Law Spotlight: Gordon Levitt

Addressing climate change and resolving conflict at Oregon Law

Gordon Levitt, class of 2016 with concurrent M.S. in conflict and dispute resolution and J.D. in environmental and natural resources law

Gordon Levitt, (M.S/J.D., '16), was born in Portland but raised outside of the small town of Mosier, Oregon. The town itself is smaller than one square mile and sits between Hood River and The Dalles. From an early age, Gordon gained an appreciation for nature and the effects of climate change. He decided that the best way to be an advocate for the environment was to know the laws that protect it.

Growing up and working in a predominantly agricultural region, Gordon saw first-hand how much the weather could affect crops. This gave him a greater sense of climate change and the impact it was already having on his hometown, as well as more urban areas.

“I decided to come to law school to learn about the legal frameworks we do have to deal with environmental issues and to learn about what we could do moving forward, both in Oregon and the U.S. more broadly,” he said. “Climate change was the main reason why I came here; to learn what I can do as an advocate on that issue.”

Gordon Levitt, concurrent M.S./J.D. hiking the Columbia River Gorge

Gordon applied this passion throughout his time working toward a combined J.D. in environmental and natural resources law and M.S. in conflict and dispute resolution. He secured a Natural Resources Policy Fellowship with Governor Kate Brown’s Natural Resources Office, helped advocate for the legal right to a stable climate and a healthy atmosphere as a law clerk with Our Children’s Trust, and served as a policy researcher for PolicyInteractive, where he wrote a policy paper on constitutional limitations for carbon pricing proposals in Oregon. Gordon also developed his master’s thesis, "Changing Climate, Changing Commitments: Municipal Greenhouse Gas Reduction Strategies in Oregon” under the guidance of  Prof. Mary Wood, who pioneered Atmospheric Trust Litigation.

"I chose Oregon Law because of my interest in environmental and natural resources law and policy, conflict resolution, and the school’s emphasis on public service," said Gordon who also earned his BA from the UO's Robert D. Clark Honors College in 2012.

“People here are friendly, passionate about their work, and committed to finding creative solutions to complicated problems,” he continued. “I think this spirit is best reflected by the work of the ENR Law Center, the Wayne Morse Center for Law and Politics, and the Appropriate Dispute Resolution Center. I feel very fortunate to have received fellowships with each of these centers while at the U of O.”

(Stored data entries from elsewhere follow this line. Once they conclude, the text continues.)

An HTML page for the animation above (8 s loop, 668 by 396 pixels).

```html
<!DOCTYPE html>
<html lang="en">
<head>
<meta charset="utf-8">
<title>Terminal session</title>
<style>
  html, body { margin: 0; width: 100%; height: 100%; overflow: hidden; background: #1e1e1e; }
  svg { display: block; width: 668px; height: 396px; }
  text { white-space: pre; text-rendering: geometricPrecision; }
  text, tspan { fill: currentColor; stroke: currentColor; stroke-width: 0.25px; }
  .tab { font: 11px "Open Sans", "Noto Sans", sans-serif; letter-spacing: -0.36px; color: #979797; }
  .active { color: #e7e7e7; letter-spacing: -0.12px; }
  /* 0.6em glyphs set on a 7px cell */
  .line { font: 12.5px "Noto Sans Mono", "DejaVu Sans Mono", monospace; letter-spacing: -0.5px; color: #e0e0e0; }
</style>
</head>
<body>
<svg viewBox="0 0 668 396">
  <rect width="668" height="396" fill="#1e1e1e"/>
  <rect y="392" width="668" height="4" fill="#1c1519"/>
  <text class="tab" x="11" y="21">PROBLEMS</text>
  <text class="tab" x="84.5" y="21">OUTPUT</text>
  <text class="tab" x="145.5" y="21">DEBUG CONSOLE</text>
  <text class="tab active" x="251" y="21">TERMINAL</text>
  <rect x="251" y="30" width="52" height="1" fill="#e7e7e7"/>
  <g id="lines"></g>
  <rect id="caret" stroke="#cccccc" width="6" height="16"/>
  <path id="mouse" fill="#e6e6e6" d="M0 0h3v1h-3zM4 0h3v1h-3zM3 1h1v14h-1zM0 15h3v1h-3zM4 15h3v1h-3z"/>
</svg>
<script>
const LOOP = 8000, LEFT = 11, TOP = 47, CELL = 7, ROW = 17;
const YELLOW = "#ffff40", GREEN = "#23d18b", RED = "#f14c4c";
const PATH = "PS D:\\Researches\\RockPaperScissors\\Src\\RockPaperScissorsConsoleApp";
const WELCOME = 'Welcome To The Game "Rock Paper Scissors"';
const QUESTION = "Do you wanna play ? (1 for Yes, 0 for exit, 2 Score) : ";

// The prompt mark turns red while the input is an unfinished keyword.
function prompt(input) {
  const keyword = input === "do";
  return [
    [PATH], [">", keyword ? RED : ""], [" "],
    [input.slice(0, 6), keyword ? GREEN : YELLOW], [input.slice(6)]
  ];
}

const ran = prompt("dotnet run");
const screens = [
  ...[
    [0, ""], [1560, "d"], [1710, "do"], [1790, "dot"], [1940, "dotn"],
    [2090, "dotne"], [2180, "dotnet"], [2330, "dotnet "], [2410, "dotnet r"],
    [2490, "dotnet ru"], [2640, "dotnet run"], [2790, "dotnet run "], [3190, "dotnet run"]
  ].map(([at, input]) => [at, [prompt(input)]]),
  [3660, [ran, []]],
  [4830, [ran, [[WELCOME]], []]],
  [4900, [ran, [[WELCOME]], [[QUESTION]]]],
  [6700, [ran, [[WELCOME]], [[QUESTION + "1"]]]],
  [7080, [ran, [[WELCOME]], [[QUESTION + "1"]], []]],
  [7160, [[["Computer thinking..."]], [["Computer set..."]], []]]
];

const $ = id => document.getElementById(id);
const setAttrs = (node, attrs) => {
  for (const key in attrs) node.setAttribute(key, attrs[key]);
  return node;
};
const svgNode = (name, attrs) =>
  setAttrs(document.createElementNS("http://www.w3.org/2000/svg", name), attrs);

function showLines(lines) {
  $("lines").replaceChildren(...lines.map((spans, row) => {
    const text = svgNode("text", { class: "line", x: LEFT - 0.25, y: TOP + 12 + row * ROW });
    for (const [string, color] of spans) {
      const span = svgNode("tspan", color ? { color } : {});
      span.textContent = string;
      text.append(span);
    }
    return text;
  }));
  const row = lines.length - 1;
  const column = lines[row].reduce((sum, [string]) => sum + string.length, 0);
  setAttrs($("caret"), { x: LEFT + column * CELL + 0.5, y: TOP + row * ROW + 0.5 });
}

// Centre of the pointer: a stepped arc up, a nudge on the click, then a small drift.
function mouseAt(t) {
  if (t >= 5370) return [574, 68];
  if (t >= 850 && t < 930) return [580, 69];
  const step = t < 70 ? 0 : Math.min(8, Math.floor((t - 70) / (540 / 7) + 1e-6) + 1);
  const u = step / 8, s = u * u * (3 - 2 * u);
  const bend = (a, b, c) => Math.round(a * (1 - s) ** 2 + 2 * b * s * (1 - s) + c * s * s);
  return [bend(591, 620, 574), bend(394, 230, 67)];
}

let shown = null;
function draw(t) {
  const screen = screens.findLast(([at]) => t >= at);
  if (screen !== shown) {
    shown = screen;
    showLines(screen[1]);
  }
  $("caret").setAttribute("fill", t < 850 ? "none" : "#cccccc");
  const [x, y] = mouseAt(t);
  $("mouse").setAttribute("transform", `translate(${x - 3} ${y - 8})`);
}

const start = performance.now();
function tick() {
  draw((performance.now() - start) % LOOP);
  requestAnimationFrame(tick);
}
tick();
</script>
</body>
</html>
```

As a first and second-year law student. Gordon helped to organize the Public Interest Environmental Law Conference. PIELC is the oldest and most influential gathering of environmental law experts in the world and is operated by Oregon Law students. For PIELC 2014, Gordon helped members of the Amungme and Kamoro Tribes in Indonesia travel to Eugene to deliver one of the most memorable presentations of the conference. “It was very difficult to get them to the U.S., but it was worth it," Gordon recalled. "The tribal leaders delivered an emotional presentation on how they are organizing to protect their culture and land from the impacts of the world’s largest gold mine, which made a big impact on conference attendees."

Gordon Levitt backcountry skiing in the Cascades

Gordon worked as a park ranger for the U.S. Forest Service at Multnomah Falls from 2009 to 2011 and is an avid outdoor adventurer, enjoying hiking, skiing, and climbing. He also enjoys watching Game of Thrones and House of Cards. He will take the Oregon Bar Exam in July and someday hopes to run for public office. After the bar exam, Gordon is excited to begin working as a Climate Law Fellow for Our Children’s Trust.

His advice to incoming students, “Channel your creativity. It’s tempting to solely focus on learning what the ‘law’ is, but I think that it’s also very rewarding to think about what the law could or should be, and then to try to move it in that direction.”

written by Beau Acoba, (intern, School of Journalism and Communications, 2016), photo by Andrea Baysa, (intern, School of Journalism and Communications, 2016)